And authors themselves make wonderful role models, but so often their own names are strange, or ugly, or dull!

John Ronald Ruel? No thank you. Clive? Ugh.

And while I like the names “Agatha” and “Dorothy”, (although I do prefer “Dorothea”,  or even “Theodora”: they all mean “gift of God”!) I am not soooo fond of Ms. Christi or Ms. Sayers as to claim their patronage for my offspring.

And though t’would be delightful to name a man-child after Chesterton, that is a moniker of such determined presence that it would require an equally strong surname. So I cannot exactly plan on using it.

Rule #3: The name must be clearly associated with figures whom I can respect, who are decent patrons, and who do not have horrible fates.


Oh, the naming of a child is already a fearful and wonderful responsibility!

See, I am also working on a theory that names affect character.

For instance, think of all the people to you know who are named, (or go by,) “Ben”. Aren’t they all fun, odd, unique, quirky, smart people? I would not mind having a “Ben” for a child.

But I would mind having a “Fred”. All the Freds that I have known, in either fiction or real life, tend to be . . . . annoying.

Rule #4: The name must in of itself recall excellent character and personality.


These all being the case, there are very few literary characters for whom I would actually name my children.

After much thought and consideration, (and conferencing with my dad,) I managed to pull the Pevensie children to mind. And I can say with complete certainty that I would enjoy having a Lucy and an Edmund.

Also, perhaps, a Miranda, an Andromache, a Gareth, (or Gawain,) a Cúchulainn, or a Gertrude.

But in truth, there are only two characters for whom I would absolutely name my children. These I did not have to think about; they have long been lurking in the corners of my imagination, awaiting only the child.


So, unless my husband vehemently (very vehemently) objects, my first son will be named “Benedict”.

After Benedick in Much Ado About Nothing. (But with a slight spelling change.) I love this name not just for it’s association, and the hope that my child will become as smart, manly and sweet as his namesake,  but for the fact that it means “Blessed”.

And, oddly enough, one of my daughters will be named “Beatrice”.

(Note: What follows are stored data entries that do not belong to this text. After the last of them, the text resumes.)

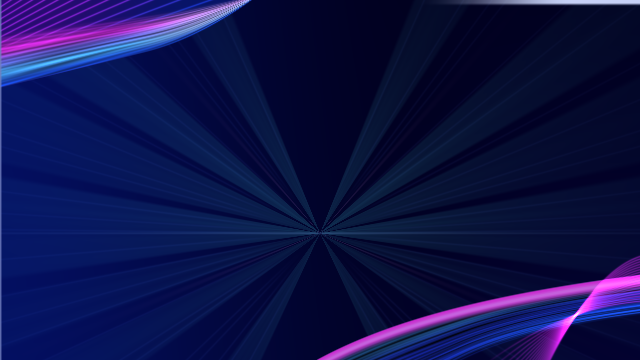
This background is drawn by a WebGL 1 fragment shader. Its source:

```glsl
precision highp float;
// Navy stage with mirrored light rays and silky neon ribbons in two corners.
uniform vec2 u_resolution;

#define ASPECT 1.7778
#define RAY_CENTER vec2(0.889, 0.352)
#define RAY_COLOR vec3(0.055, 0.17, 0.15)
#define RAY_FADE 1.7
#define LEFT_BLUE vec3(0.012, 0.06, 0.385)
#define RIGHT_NAVY vec3(0.003, 0.002, 0.125)
#define MAGENTA vec3(0.85, 0.17, 0.86)
#define CYAN vec3(0.28, 0.67, 0.96)
#define BLUE vec3(0.09, 0.29, 0.85)
#define LILAC vec3(0.80, 0.74, 0.98)

float hash(float n) { return fract(sin(n * 12.99) * 4375.85); }

vec2 gradient(vec2 cell) {
  float a = 6.2832 * hash(dot(cell, vec2(1.0, 17.31)));
  return vec2(cos(a), sin(a));
}

float gradientNoise(vec2 p) {
  vec2 i = floor(p), f = fract(p), e = vec2(0.0, 1.0);
  vec2 u = f * f * (3.0 - 2.0 * f);
  float low = mix(dot(gradient(i), f), dot(gradient(i + e.yx), f - e.yx), u.x);
  float high = mix(dot(gradient(i + e), f - e), dot(gradient(i + 1.0), f - 1.0), u.x);
  return mix(low, high, u.y);
}

// Soft line of the given half width, never thinner than the pixel size.
float line(float dist, float width, float px) {
  float w = max(width, px);
  return exp(-dist * dist / (w * w)) * width / w;
}

float wedge(float angle, float lo, float hi) {
  return smoothstep(lo - 0.6, lo + 0.6, angle) * (1.0 - smoothstep(hi - 0.6, hi + 0.6, angle));
}

vec3 rays(vec2 p, float px) {
  vec2 q = vec2(abs(p.x - RAY_CENTER.x) + 0.0001, p.y - RAY_CENTER.y);
  float r = length(q), angle = degrees(atan(q.y, q.x));
  // Broad beams, above and below the horizon
  float beam = wedge(angle, 0.0, 10.0) + 0.75 * wedge(angle, 12.5, 26.0)
    + wedge(angle, 30.0, 42.0) + 0.8 * wedge(angle, 57.0, 68.0)
    + 0.9 * wedge(angle, -8.0, 0.0) + 0.5 * wedge(angle, -20.0, -11.0)
    + 0.55 * wedge(angle, -36.0, -25.0) + 0.6 * wedge(angle, -65.0, -54.0);
  beam *= 0.9 + 0.4 * gradientNoise(vec2(angle * 0.55, 3.5));
  float fade = exp(-RAY_FADE * r);
  vec3 col = RAY_COLOR * beam * fade;
  // Hairlines scattered over the fan
  for (int i = 0; i < 26; i++) {
    float a = radians(mix(-65.0, 68.0, (float(i) + hash(float(i) + 2.0)) / 26.0));
    float d = q.y * cos(a) - q.x * sin(a);
    col += vec3(0.05, 0.07, 0.12) * line(d, 0.0016, px) * exp(-r) * smoothstep(0.05, 0.3, r);
  }
  // Rosy accents and the horizon
  float rosy = wedge(angle, 48.0, 49.5) + wedge(angle, -23.0, -21.5);
  col += vec3(0.18, 0.12, 0.16) * rosy * exp(-5.0 * r);
  return col + vec3(0.11, 0.15, 0.18) * line(q.y, 0.003, px) * exp(-1.8 * r);
}

vec3 topRibbon(vec3 col, vec2 p, float px) {
  float d = 1.0 - p.y, bend = pow(max(p.x - 0.4, 0.0), 2.0);
  float lower = 0.243 - 0.245 * p.x - 0.8 * bend;
  float upper = 0.127 - 0.157 * p.x - 0.3 * bend;
  float t = (d - upper) / max(lower - upper, 0.006);
  float inside = 1.0 - smoothstep(-px, px, d - lower);
  // Violet veil with crossing strands
  vec3 veil = mix(vec3(0.17, 0.04, 0.45), vec3(0.03, 0.08, 0.42), smoothstep(0.1, 0.55, p.x));
  for (int i = 0; i < 13; i++) {
    float k = float(i) / 12.0;
    float curve = mix(0.02, 0.22, k) - mix(0.65, 0.32, k) * p.x;
    vec3 tint = mix(MAGENTA, BLUE, smoothstep(0.55, 1.0, k));
    veil += 0.5 * tint * line(d - curve, 0.0025, px);
  }
  col = mix(col, veil, inside * 0.9);
  // Silk band, magenta above and blue below
  vec3 silk = mix(MAGENTA, vec3(0.42, 0.45, 0.95), smoothstep(0.1, 0.42, t));
  silk = mix(silk, CYAN, smoothstep(0.4, 0.65, t));
  silk = mix(silk, BLUE, smoothstep(0.65, 0.95, t));
  silk = mix(silk, LILAC, 0.75 * smoothstep(0.3, 0.62, p.x) * (1.0 - smoothstep(0.6, 1.0, t)));
  silk *= 0.88 + 0.75 * gradientNoise(vec2(p.x * 3.0, t * 16.0 + p.x * 4.0));
  return mix(col, silk, inside * smoothstep(-0.35, 0.2, t) * 0.92);
}

vec3 bottomRibbon(vec3 col, vec2 p, float px) {
  float s = max(p.x - 0.88, 0.0), q = max(p.x - 1.28, 0.0);
  float upper = 0.546 * s / (1.0 + 1.2 * s) + min(p.x - 0.88, 0.0);
  float lower = 0.5 * q / (1.0 + 1.9 * q) + 0.5 * min(p.x - 1.28, 0.0);
  float depth = upper - p.y, t = depth / max(upper - lower, 0.01);
  float inside = smoothstep(-px, px, depth) * (1.0 - smoothstep(0.92, 1.04, t));
  // Teal to blue strands beneath the bright rim
  float strands = gradientNoise(vec2(p.x * 2.0, t * 30.0));
  vec3 body = mix(vec3(0.09, 0.23, 0.38), vec3(0.07, 0.13, 0.55), smoothstep(0.25, 0.5, t));
  body = mix(body, BLUE, smoothstep(0.5, 0.95, t) * smoothstep(1.1, 1.6, p.x));
  col = mix(col, body * (0.85 + 1.1 * strands), inside * 0.9);
  float rim = smoothstep(-px, px, depth) * (1.0 - smoothstep(0.018, 0.04, depth));
  vec3 rimColor = mix(MAGENTA, LILAC, 0.4 * line(depth - 0.016, 0.008, px));
  col = mix(col, rimColor, rim * 0.92);
  // Magenta fan twisting through one knot
  float x = p.x - 1.6;
  for (int i = 0; i < 18; i++) {
    float m = mix(0.35, 1.5, float(i) / 17.0);
    float d = p.y - 0.125 - m * x + 2.2 * m * x * x;
    float slope = m * (1.0 - 4.4 * x);
    float glow = line(d * inversesqrt(1.0 + slope * slope), 0.0028, px);
    col += vec3(0.55, 0.08, 0.5) * glow * smoothstep(-0.32, 0.0, x) * 0.65;
  }
  return col;
}

void main() {
  vec2 p = gl_FragCoord.xy / u_resolution * vec2(ASPECT, 1.0);
  float px = 1.0 / u_resolution.y;
  vec3 col = mix(LEFT_BLUE, RIGHT_NAVY, smoothstep(-0.1, 1.3, p.x + 0.12 * p.y));
  col += vec3(0.006, 0.006, 0.06) * (1.0 - p.y) * smoothstep(0.8, 1.6, p.x);
  col += rays(p, px);
  col = topRibbon(col, p, px);
  col = bottomRibbon(col, p, px);
  // Pale slivers on the left and top edges
  col = mix(col, vec3(0.45, 0.5, 0.75), 0.8 * (1.0 - smoothstep(0.002, 0.006, p.x)));
  float bar = smoothstep(1.15, 1.6, p.x) * smoothstep(0.983, 0.993, p.y);
  col = mix(col, vec3(0.78, 0.82, 0.97), bar);
  gl_FragColor = vec4(clamp(col, 0.0, 1.0), 1.0);
}
```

Not, shockingly, after the Shakespearian counterpart. But after Dante’s Beatrice, who guided him in Heaven.

Both these characters are ones whom I admire and respect and even love.

And, for Heaven’s sake, they both just have awesome names!